Many production companies have used locations in New Bedford for many years, going back to Elmer Clifton's 1922 "Down to the Sea In Ships." I'm sure there were others. But Clara Bow and the Quaker Meeting house down the way were in that one. I know of several instances where I had to alter plans because somebody wanted to film some historically-barely-accurate nonsense on the cobblestone streets behind my museum.

Or the times when I had to participate.

But those were larks. Larks that usually paid fifty bucks a day, a place in line at the cold cuts, and a warm bottle of water. I wasn't looking for the work.

Howbeit, if they had believed the part about the llama, I would have made "special talent" pay.

After jumping ship last century, I stowed my gear in Tiverton RI and my neighbor was a graphic designer who couldn't get work anywhere around here. Because there just weren't any jobs. But he went to L.A., rode an elevator with one of the Farrelly Brothers, and now he's a big exec on the Left Coast. Of course, he could have ridden an elevator with one of the Farrelly Brothers in Warwick RI, but fate works in these ways.

What I'm saying is that many of the area's best young minds have left for New York, Los Angeles, and other places where film-making, theater, hair design, and the like, thrive. Except for the utter nonperformers who "learn" community theater assistant-directing and 35mm film-editing and then get discouraged because they can't use an Avid and nobody hands them a million-dollar job and a free beach house. And you know whom I mean, little missy.

The SouthCoast -- long before it was known as "SouthCoast" -- has always been a one-industry town. Hell, the SouthCoast doesn't even understand the economic contribution of the arts in the SouthCoast. Unlike Los Angeles, which is also a one-industry town, local residents don't get the concept of "support industries." Can you imagine the costumers who worked in these mills? The restaurants, printers, historical consultants, writers with an insouciant but appreciative sense of the absurd?

John Fitzpatrick (in today's Standard-Times) seems to have read the same articles I've cited above, and John's spinnaker is full for the Plymouth ROCK project. I agree with John -- as I often do -- but I'm still only flying courses as we leave port.

I've watched local Film Companies fizzle while local Film Commissions publicize shows that are set locally but filmed in Canada. I remember when Joan Rivers was going to build a huge studio complex somewhere in Rhode Island. When Donald Trump was planning on doing so in Providence. You get the idea.

I'll believe it when we're taking lunch and developing a treatment at Sam Diego's on Main Street.


karie said...


it may not be what you are hoping for, but it's something...

ThirdMate said...

IFF is a film festival, which people attend and watch. Passively. (Except for the brainiac question-and-answer discussions and celeb-watching.) But Plymouth ROCK will be producing items that will be shown, if all goes the way they're selling it.
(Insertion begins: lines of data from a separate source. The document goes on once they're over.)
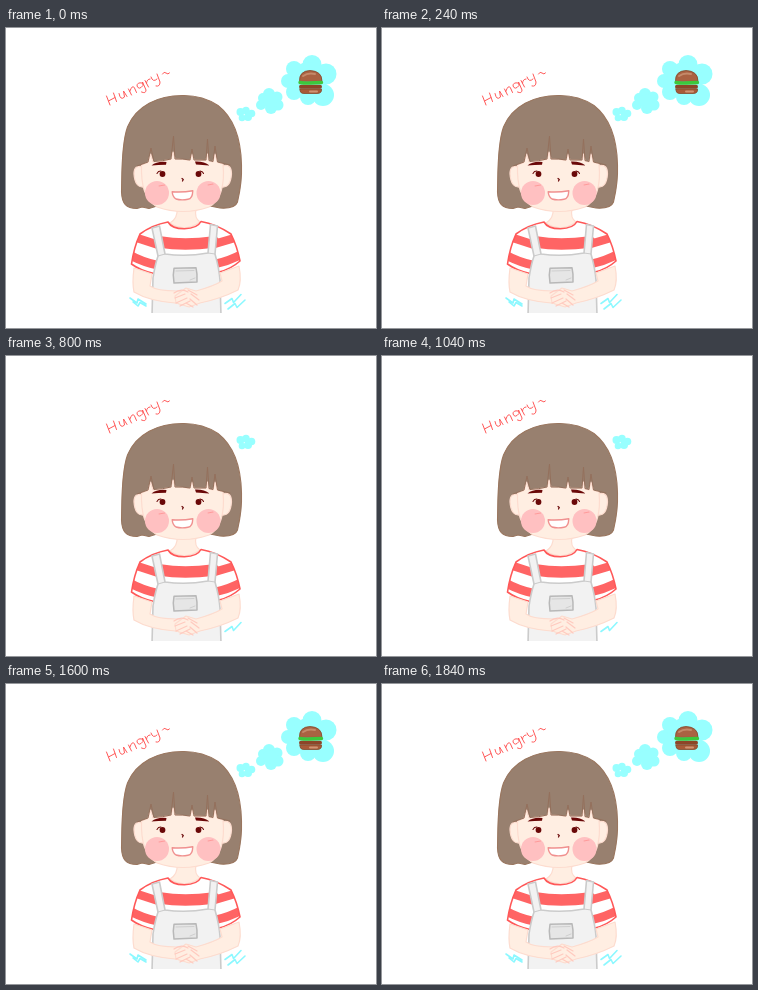
An HTML page that plays this animation: 370 px wide and 300 px high, repeating every 2000 ms.

```html
<!DOCTYPE html>
<html lang="en">
<head>
<meta charset="utf-8">
<title>Hungry~</title>
<style>
html, body { margin: 0; width: 100%; height: 100%; overflow: hidden; background: #fff; }
svg { display: block; width: 370px; height: 300px; }
path, circle { stroke-linecap: round; stroke-linejoin: round; }

/* Five held poses of 400 ms; each part is simply shown or hidden. */
.calm, .sway, .open, .shut, .rest, .clasp, .rub, .first, .second, .last {
  animation: 2s step-end infinite;
}
.calm, .rest { animation-name: calm; }
.sway { animation-name: sway; }
.open { animation-name: open; }
.shut, .rub { animation-name: shut; }
.clasp { animation-name: clasp; }
.first { animation-name: first; }
.second { animation-name: second; }
.last { animation-name: last; }
@keyframes calm { 0%, 40%, 80% { visibility: visible } 20%, 60% { visibility: hidden } }
@keyframes sway { 0%, 40%, 80% { visibility: hidden } 20%, 60% { visibility: visible } }
@keyframes open { 0%, 80% { visibility: visible } 60% { visibility: hidden } }
@keyframes shut { 0%, 80% { visibility: hidden } 60% { visibility: visible } }
@keyframes clasp { 0%, 40%, 100% { visibility: hidden } 20% { visibility: visible } }
@keyframes first { 0%, 40%, 100% { visibility: visible } 20% { visibility: hidden } }
@keyframes second { 0%, 60%, 100% { visibility: visible } 20% { visibility: hidden } }
@keyframes last { 0%, 80% { visibility: visible } 20% { visibility: hidden } }

.hair { fill: #98806f; stroke: #9a765f; stroke-width: 1.1; }
.strand { fill: none; stroke: #94705c; stroke-width: 1; }
.skin { fill: #ffeee2; stroke: #fddccf; stroke-width: 1.2; }
.red { fill: none; stroke: #ff5858; stroke-width: 1.6; }
.letters { stroke-width: 1; }
.stripe { fill: none; stroke: #ff6464; stroke-width: 8.5; stroke-linecap: butt; }
.denim { fill: #f2f2f2; stroke: #cbcbcb; stroke-width: 1.6; }
.dark { fill: none; stroke: #6a0808; }
.ink { fill: #6a0808; }
.finger { fill: none; stroke: #ffcabf; stroke-width: 1.2; }
.cloud { fill: #98ffff; }
.shake { fill: none; stroke: #8cf8ff; stroke-width: 1.6; }
</style>
</head>
<body>
<svg viewBox="0 0 370 300" role="img" aria-label="Hungry~">
  <defs>
    <path id="shirt" d="M162 194 C167 203 190 203 195 193.500 Q210 196 225 206 Q231 218 234 233 Q225 241 213 244 L212 285 L148 285 L148 245.500 Q135 243 125.500 236 Q128 219 134 206 Q146 197 162 194Z"/>
    <clipPath id="inShirt"><use href="#shirt"/></clipPath>
  </defs>

  <!-- Lettering -->
  <g class="red letters">
    <path d="M100.500 68 L104 77 M107.500 65 L110.500 73.500 M102.500 73 L109 69.500"/>
    <path d="M113 65.500 Q114.500 73 118.500 69 L117.500 63 L121 68.500"/>
    <path d="M122.500 61 L125.500 67 M123.700 63.500 Q126.500 56 128.500 60 L130.500 64.500"/>
    <path d="M136 55 Q131 54 131 58 Q133 62.500 137 57.500 L136.500 54 L140 62 Q140 66 135.500 64"/>
    <path d="M139 52.500 L142.500 59 M140.500 55 Q141 51 144 51"/>
    <path d="M145 49 Q147 55 151 51 M151 46 L154 54 Q154 59 150 58"/>
    <path d="M156.500 46 Q158 43 160 45 T163.500 45"/>
  </g>

  <!-- Hair -->
  <path class="hair calm" d="M178 67.500 C152 67 130 78 121.500 99 C115 117 116 148 115.500 164 C116 176 120 180 131 180.500 L136 179 L143 180.500 L151 178 L204 178 L214 180 Q229 181 231.500 174 C235 159 236 150 235.500 137 C235 112 228 90 212 77.500 Q197 67.500 178 67.500Z"/>
  <path class="hair sway" d="M178 67.500 C151 67 128 79 119.500 99 C112 118 115 146 113.700 162 C114 176 119 179 130 180 L136 179 L143 180.500 L151 178 L204 178 L215 180 Q232 181 235 172 C238 156 238 150 237.500 136 C236 110 229 90 212 77 Q197 67.500 178 67.500Z"/>

  <!-- Neck and head -->
  <path class="skin" d="M171 181 Q172 190 164 195 Q179 205 194 194 Q188 190 190 181Z"/>
  <path class="skin" d="M137 139 Q128 136 128 146 Q129 160 138 159Z"/>
  <path class="skin" d="M216 138 Q225.500 135 225.500 146 Q224.500 160 216 159Z"/>
  <path class="skin" d="M135.500 137 L142 134.500 L144.500 126 L147 134 Q156 133 165 131.500 L167 124 L169 131 Q176 131 184 132.500 L186 126 L188 132 L200 132.500 L201.500 126 L203 133 L207 134 L209 126 L211.500 134.500 L217 136 C219 157 215 172 203 179 Q177 188 151 179 C138 171 135 156 135.500 137Z"/>
  <path class="strand" d="M131 138 L142 134 L145 120 L148 133.500 Q157 133 165 131 L167.500 108 L169 131 Q176 130.500 184 132 L186 121 L188 132 L200 132 L201.500 111 L203 132.500 L207 133.500 L209 118 L211.500 134 L224 137"/>

  <!-- Face -->
  <circle cx="151" cy="165" r="12" fill="#ffc0c1"/>
  <circle cx="202.500" cy="165" r="12" fill="#ffc0c1"/>
  <path fill="none" stroke="#ff9b9b" stroke-width="1.100" d="M153 158 L158.500 157 M202 157 L207 156"/>
  <path class="ink" d="M145.500 137.500 Q151 133 160.500 134 L160 136.700 Q152 137 145.500 137.500Z M189 133.500 Q198 133 203.500 137.500 Q197 137 190 136.500Z"/>
  <g class="open">
    <circle class="ink" cx="156.500" cy="146" r="2.900"/>
    <circle class="ink" cx="192.500" cy="146" r="2.900"/>
    <path class="dark" stroke-width="1.100" d="M151 145.500 L152.500 143.500 L155 143 M194 143 L196.500 144 L197.500 145.500"/>
  </g>
  <path class="dark shut" stroke-width="1.700" d="M148.500 148 Q153 140.500 158 147.500 M191.500 147 Q196 140 200.500 147"/>
  <path class="dark" stroke-width="1.200" d="M176 150.500 L177.300 151.500 L176.500 153"/>
  <path fill="#fff" stroke="#f0908f" stroke-width="1.400" d="M166.200 163.800 Q177 164.500 186.800 162.800 Q186.500 171 182 171.300 Q175 172.500 170 171 Q166.500 169 166.200 163.800Z"/>

  <!-- Clothes -->
  <use href="#shirt" fill="#fff"/>
  <g class="stripe" clip-path="url(#inShirt)">
    <path d="M154 214 Q178 218 208 214" stroke-width="11.500"/>
    <path d="M128 209 L151 216.500 M210 215.500 L232 209"/>
    <path d="M122 226 Q136 234 151 237 M209 236 Q224 233 238 225"/>
  </g>
  <path class="red" d="M148 245.500 Q135 243 125.500 236 Q128 219 134 206 Q146 197 162 194 C167 203 190 203 195 193.500 Q210 196 225 206 Q231 218 234 233 Q225 241 213 244"/>
  <path class="denim" d="M146 200 L153.500 198 L159 226 Q180 229 202 225 L204.500 196.500 L211.500 198 L209 226 Q213 240 214 252 L215 288 L146 288 L147 250 Q149 237 152 228Z"/>
  <path fill="none" stroke="#cbcbcb" stroke-width="1.200" d="M152 228 L159 226 M202 225 L209 226"/>
  <path fill="#e6e6e6" stroke="#b8b8b8" stroke-width="1.500" d="M168 240.300 L190 239.700 Q191.500 246 191 254 L168 255 Q166.500 247 168 240.300Z"/>
  <path fill="none" stroke="#cfcfcf" d="M170 243 L188 242.500 M184 252 L189 250"/>
  <path fill="#fff" d="M140 285 H222 V291 H140Z"/>

  <!-- Arms and hands -->
  <g class="rest">
    <path class="skin" d="M128 240 Q126 255 128 264 Q143 273 169 275 L180 277 L186 264 L171 263 Q151 263 144 258 L146 246Z"/>
    <path class="skin" d="M233 238 Q236 253 232 262 Q214 271 194 275 L183 279 L170 275 L169 268 L180 260 L190 263 Q208 258 216 253 L214 245Z"/>
    <path class="finger" d="M168 265 Q175 260 182 264 M169 270 L179 266 M170 275 L181 270 M174 278 L184 273 M182 262 L191 267 M185 266 L193 272 M184 271 L191 277 M180 275 L187 279"/>
  </g>
  <g class="clasp">
    <path class="skin" d="M128 240 Q126 255 128 263 Q143 272 168 274 L181 279 L187 265 L171 264 Q151 263 144 258 L146 246Z"/>
    <path class="skin" d="M233 238 Q236 253 232 261 Q214 269 195 272 L185 279 L172 279 L169 271 L183 258 L191 261 Q208 257 216 252 L214 245Z"/>
    <path class="finger" d="M168 267 Q174 261 181 263 L186 257 M169 271 L180 267 M171 275 L182 271 M174 279 L184 274 M183 262 L190 267 M186 266 L193 270 M185 271 L190 276"/>
  </g>
  <g class="rub">
    <path class="skin" d="M127 240 Q124 255 127 266 Q143 273 166 276 L180 281 L188 266 L172 262 Q151 265 142 260 L146 246Z"/>
    <path class="skin" d="M233 238 Q236 253 232 264 Q213 271 194 273 L184 280 L171 282 L167 272 L180 259 L190 262 Q208 260 217 255 L214 245Z"/>
    <path class="finger" d="M166 268 Q173 262 182 257 M168 273 L179 266 M169 278 L182 270 M174 282 L185 274 M182 261 L190 267 M186 266 L193 271 M186 271 L191 277"/>
  </g>

  <!-- Shaking marks -->
  <path class="shake last" d="M124 270 L131 275 L132 271 L140 276 M127 274 L132 278 L134 274.500 L140 278"/>
  <path class="shake first" d="M219 275.500 L226 270.500 L227.500 274.500 L235 266.500"/>
  <path class="shake second" d="M222 281 L229 275.500 L231 279.500 L239 272"/>

  <!-- Thought bubbles -->
  <g class="cloud first">
    <circle cx="234.500" cy="84" r="4"/><circle cx="240" cy="82.500" r="3.700"/><circle cx="245.500" cy="85.500" r="3.800"/>
    <circle cx="242" cy="89" r="4"/><circle cx="236" cy="90" r="3.300"/>
  </g>
  <g class="cloud second">
    <circle cx="263" cy="66" r="6"/><circle cx="271" cy="69" r="5.500"/><circle cx="272" cy="77" r="5.500"/>
    <circle cx="265" cy="80" r="6"/><circle cx="255" cy="77" r="5"/><circle cx="257" cy="70" r="5"/>
    <circle cx="264" cy="73" r="7"/>
  </g>
  <g class="last">
    <g class="cloud">
      <circle cx="306" cy="36.500" r="9.500"/><circle cx="320" cy="46" r="10.500"/><circle cx="317" cy="67" r="11"/>
      <circle cx="302" cy="69" r="8"/><circle cx="288" cy="64" r="8"/><circle cx="282" cy="53" r="7"/>
      <circle cx="288" cy="41" r="8"/><circle cx="303" cy="52" r="18"/>
    </g>
    <path fill="#aa6242" stroke="#854a2c" stroke-width=".8" d="M293.500 53 Q293 43 304 42.500 Q316 43 316 53Z"/>
    <path fill="none" stroke="#c48a6a" stroke-width="2" d="M297 48 Q302 44.500 309 46"/>
    <path fill="#a85a38" stroke="#854a2c" stroke-width=".8" d="M294 61 H315.500 Q316 65.500 311 65.500 H298 Q293.500 65.500 294 61Z"/>
    <path fill="none" stroke="#cf9474" stroke-width="2" d="M304 63.500 H311"/>
    <path fill="none" stroke="#8c4528" stroke-width="4" d="M295 58.800 H314"/>
    <path fill="none" stroke="#3cc83c" stroke-width="3.400" d="M294 54.500 Q300 55.500 304 55 T315.500 54.500"/>
  </g>
</svg>
</body>
</html>
```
What the SouthCoast is now is a consumer market, with no production. We just watch, starry-eyed, the film economy and buy the product. We don't participate, except as scenery.

We should welcome our new imperialistic Hollywood overlords. And bring some talent to the table, unless we just be another market in the exploitable colonies.